Second, speak clearly and correctly. Using good pronunciation, not rushing speech and using good grammar are all aspects of communication that parents should model for children. Parents should pay attention to how their children are speaking and gently correct without embarrassing. There is no need to correct mistakes in front of others, doing so may cause children to feel self-conscious, inhibiting their speech in public. 

Third, take turns and don’t interrupt. Children must be trained not to jump into a conversation just because they feel like talking. It is important that parents curb this behavior and teach children self-control. When a child interrupts, the parent should stop their conversation, firmly tell the interrupting child to wait their turn, and then pick-up the conversation where they left off. 

Fourth, pay attention and respond appropriately. Modeling good listening skills to children is the best way to teach good listening. When conversing with children, parents should listen attentively and repeat key phrases back to the child so that the child feels heard. Ask appropriate questions of the child and allow the child to respond. Show interest in what the child has to say. The best conversationalists are those who listen well. 

Fifth, enter conversations politely. There is a correct way to join a conversation that uses good manners. If parents consistently demonstrate how to politely enter a conversation, overtime, children will learn the practice. Parents should show children how to approach the group quietly, smile to those in conversation, listen to what people are saying, and wait until they are spoken to before speaking.  

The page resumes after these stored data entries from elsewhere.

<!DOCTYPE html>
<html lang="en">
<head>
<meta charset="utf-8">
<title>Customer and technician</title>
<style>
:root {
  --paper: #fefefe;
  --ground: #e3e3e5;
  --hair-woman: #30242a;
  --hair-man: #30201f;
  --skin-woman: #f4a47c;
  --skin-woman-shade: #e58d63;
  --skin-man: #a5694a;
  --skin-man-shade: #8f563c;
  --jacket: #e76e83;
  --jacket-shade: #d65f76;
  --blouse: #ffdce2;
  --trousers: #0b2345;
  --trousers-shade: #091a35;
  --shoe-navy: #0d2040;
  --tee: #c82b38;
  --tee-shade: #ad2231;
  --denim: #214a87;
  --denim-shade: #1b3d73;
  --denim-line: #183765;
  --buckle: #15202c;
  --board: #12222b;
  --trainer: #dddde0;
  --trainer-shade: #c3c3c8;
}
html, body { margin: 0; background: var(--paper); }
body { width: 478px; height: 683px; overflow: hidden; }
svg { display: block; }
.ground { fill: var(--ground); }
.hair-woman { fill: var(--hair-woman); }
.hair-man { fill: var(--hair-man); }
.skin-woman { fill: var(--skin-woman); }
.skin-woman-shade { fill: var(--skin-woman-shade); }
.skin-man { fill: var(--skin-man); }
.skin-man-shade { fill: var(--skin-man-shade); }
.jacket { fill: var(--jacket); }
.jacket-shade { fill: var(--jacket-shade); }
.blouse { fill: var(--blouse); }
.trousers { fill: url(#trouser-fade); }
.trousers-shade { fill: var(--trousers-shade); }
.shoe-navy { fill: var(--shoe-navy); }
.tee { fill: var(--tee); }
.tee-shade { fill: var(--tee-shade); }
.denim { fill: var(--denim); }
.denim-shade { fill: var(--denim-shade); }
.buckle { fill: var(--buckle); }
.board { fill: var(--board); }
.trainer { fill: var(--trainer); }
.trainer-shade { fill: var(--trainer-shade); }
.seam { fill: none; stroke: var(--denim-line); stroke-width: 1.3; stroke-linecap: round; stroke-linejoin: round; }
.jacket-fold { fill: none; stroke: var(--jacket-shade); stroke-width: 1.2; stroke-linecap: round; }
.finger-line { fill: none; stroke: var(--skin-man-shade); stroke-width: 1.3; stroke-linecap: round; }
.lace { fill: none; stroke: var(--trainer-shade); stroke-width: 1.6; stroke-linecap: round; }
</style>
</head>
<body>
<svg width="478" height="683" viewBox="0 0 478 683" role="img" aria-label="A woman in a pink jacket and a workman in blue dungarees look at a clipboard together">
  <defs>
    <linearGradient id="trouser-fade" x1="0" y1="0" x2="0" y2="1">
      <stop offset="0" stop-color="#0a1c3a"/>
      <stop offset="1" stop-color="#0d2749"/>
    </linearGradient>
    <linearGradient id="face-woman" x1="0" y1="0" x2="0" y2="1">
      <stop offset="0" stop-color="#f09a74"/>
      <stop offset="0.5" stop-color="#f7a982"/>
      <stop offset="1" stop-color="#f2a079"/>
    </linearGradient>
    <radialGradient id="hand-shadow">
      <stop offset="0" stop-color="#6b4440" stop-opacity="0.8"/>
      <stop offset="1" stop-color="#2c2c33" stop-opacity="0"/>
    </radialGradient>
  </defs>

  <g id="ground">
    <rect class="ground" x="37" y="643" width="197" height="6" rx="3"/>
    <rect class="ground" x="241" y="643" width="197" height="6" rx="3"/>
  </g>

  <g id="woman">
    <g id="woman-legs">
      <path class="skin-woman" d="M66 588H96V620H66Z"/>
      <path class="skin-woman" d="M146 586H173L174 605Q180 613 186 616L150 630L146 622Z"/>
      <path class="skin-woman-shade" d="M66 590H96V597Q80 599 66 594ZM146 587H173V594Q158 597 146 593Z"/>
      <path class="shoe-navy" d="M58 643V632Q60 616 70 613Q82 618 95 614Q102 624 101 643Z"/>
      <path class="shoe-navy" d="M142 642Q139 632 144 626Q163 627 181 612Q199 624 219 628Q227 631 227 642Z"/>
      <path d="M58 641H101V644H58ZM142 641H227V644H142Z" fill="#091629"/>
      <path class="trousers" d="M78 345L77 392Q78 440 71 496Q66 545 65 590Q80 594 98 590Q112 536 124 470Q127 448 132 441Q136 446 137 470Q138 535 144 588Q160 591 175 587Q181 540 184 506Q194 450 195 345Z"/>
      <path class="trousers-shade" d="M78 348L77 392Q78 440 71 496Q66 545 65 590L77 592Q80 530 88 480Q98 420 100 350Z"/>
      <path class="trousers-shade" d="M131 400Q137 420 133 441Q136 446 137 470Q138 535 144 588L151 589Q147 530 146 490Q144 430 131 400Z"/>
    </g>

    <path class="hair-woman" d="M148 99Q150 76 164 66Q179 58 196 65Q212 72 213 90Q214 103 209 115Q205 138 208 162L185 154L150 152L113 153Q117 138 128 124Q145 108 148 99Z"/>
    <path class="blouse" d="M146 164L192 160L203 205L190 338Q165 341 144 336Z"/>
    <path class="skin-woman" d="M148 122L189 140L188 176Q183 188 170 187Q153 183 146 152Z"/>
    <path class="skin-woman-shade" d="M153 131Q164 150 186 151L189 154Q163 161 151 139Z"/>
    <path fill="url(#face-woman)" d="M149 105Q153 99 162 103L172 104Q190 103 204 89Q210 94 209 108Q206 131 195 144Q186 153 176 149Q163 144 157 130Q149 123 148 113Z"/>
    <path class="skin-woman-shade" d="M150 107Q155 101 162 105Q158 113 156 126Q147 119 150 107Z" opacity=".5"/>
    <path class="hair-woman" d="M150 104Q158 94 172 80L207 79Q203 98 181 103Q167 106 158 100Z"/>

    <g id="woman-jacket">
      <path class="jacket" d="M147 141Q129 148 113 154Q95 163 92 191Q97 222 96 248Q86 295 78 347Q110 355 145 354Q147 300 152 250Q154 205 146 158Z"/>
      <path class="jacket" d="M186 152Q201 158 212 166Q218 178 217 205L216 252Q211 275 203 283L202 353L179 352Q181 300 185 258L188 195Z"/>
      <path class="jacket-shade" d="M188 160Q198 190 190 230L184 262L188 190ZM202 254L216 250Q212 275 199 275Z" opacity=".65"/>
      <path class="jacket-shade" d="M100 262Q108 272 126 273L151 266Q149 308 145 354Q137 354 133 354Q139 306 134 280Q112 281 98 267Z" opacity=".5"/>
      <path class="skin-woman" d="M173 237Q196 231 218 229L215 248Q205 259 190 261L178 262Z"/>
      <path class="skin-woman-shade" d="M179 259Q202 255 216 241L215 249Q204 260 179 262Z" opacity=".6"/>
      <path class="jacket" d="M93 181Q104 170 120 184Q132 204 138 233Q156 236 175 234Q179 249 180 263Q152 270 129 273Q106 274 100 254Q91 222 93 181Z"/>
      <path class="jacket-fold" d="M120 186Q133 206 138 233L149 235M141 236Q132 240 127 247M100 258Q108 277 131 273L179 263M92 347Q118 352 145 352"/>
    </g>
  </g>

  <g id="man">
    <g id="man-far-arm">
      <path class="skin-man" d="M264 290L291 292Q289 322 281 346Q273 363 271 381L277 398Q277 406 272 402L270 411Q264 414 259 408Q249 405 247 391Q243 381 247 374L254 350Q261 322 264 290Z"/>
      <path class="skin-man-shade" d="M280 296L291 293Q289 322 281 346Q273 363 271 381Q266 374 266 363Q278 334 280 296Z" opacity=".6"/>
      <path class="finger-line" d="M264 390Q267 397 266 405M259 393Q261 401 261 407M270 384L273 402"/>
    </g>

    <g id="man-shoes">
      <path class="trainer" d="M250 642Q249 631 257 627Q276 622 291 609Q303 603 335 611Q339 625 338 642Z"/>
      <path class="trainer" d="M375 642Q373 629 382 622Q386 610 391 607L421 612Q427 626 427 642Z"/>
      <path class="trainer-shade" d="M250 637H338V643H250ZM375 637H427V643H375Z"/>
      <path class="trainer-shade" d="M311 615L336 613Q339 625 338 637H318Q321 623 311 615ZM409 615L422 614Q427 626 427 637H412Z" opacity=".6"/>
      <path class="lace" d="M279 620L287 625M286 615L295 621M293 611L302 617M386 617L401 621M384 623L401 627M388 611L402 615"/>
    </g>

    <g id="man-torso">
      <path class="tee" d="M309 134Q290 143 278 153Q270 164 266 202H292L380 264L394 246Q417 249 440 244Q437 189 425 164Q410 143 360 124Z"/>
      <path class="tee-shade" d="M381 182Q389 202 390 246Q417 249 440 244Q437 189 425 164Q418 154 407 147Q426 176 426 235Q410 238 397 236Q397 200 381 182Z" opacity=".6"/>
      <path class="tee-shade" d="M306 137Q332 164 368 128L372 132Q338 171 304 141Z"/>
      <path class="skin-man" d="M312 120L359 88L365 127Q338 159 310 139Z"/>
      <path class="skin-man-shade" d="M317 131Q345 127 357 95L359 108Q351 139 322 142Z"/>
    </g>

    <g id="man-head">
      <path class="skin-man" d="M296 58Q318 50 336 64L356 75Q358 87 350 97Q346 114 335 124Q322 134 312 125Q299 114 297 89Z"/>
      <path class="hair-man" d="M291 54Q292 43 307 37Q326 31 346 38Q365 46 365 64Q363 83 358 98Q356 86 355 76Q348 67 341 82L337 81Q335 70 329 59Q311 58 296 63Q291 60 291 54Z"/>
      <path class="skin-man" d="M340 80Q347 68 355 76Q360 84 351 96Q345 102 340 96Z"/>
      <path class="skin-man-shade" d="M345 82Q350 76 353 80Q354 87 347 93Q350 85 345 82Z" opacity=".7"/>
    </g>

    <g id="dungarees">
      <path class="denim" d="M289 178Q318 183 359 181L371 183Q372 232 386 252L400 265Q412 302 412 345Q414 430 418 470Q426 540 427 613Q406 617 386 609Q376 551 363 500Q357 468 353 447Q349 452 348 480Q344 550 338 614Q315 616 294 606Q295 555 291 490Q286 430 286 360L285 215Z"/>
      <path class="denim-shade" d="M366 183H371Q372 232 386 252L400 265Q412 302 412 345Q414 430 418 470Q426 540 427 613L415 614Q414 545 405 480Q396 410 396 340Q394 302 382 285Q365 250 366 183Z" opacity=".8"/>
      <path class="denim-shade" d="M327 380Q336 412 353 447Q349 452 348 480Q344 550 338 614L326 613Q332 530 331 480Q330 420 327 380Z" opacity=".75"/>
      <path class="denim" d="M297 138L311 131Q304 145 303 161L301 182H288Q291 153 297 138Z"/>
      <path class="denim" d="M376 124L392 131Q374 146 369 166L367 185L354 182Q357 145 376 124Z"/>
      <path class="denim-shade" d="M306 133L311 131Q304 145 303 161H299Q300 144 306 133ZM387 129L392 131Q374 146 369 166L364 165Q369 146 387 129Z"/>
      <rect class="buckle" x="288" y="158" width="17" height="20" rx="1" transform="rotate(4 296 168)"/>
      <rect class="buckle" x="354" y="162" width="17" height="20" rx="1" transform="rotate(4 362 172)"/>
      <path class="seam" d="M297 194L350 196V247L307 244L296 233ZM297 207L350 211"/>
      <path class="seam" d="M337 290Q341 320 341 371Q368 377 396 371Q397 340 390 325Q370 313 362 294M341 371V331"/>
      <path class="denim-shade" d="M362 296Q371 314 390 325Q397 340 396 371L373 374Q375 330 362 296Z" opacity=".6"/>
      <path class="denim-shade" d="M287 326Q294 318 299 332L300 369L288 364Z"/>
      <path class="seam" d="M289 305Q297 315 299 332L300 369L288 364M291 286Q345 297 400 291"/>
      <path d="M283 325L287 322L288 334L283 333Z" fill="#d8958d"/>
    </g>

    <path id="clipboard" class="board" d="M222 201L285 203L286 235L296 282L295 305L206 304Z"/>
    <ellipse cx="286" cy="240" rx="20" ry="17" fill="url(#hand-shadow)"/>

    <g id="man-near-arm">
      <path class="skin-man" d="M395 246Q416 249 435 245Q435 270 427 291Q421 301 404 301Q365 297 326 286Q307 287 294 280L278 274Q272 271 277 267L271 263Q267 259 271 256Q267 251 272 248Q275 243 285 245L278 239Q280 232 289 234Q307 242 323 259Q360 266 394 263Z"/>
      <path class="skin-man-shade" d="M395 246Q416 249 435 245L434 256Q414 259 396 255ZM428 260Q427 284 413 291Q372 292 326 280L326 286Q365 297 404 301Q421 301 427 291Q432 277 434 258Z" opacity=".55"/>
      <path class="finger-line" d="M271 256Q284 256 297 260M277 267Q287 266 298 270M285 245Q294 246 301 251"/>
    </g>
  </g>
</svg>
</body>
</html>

It is also important for parents to teach children how to behave politely when someone joins an active conversation. Those in the group should smile and nod to recognize the person joining them, when the speaker finishes, the group can greet the newcomer and make introductions. 

Finally, Post notes that one should end conversations pleasantly. Walking away from a conversation with good manners is a crucial skill to possess and one that parents should work hard at teaching to their children. Parents should encourage children to leave a conversation saying some pleasantry such as, “I promised my cousin that I would throw the ball with him and so I need to go now, but it was really nice talking to you.”  

Other important skills that parents should focus on when teaching children basic communicational skills are controlling volume, not using “potty talk” and keeping private matters private.  

Parents should also help children to understand nonverbal communication and cues. Rude facial expressions like eye rolling and grimaces as well as yawning at a speaker, hair twisting, turning one’s back to the speaker, finger nail picking and checking one’s watch, are all bad manners. Children need to learn that their nonverbal actions and behaviors can make people feel badly.

Learning to read other people’s nonverbal cues is an important lesson too, and with time, children will begin to understand when to end conversations, finish a story or change a subject.  

Being an adept communicator is a necessary skill in today’s world. Children need guidance from their parents to learn how to communicate effectively and politely. Good listening skills, self-control, use of good grammar, and sensitivity are all skills that are learned. If parents start modeling conversation skills early, they will help their children develop refined and sophisticated communication behaviors that will benefit them greatly in adulthood.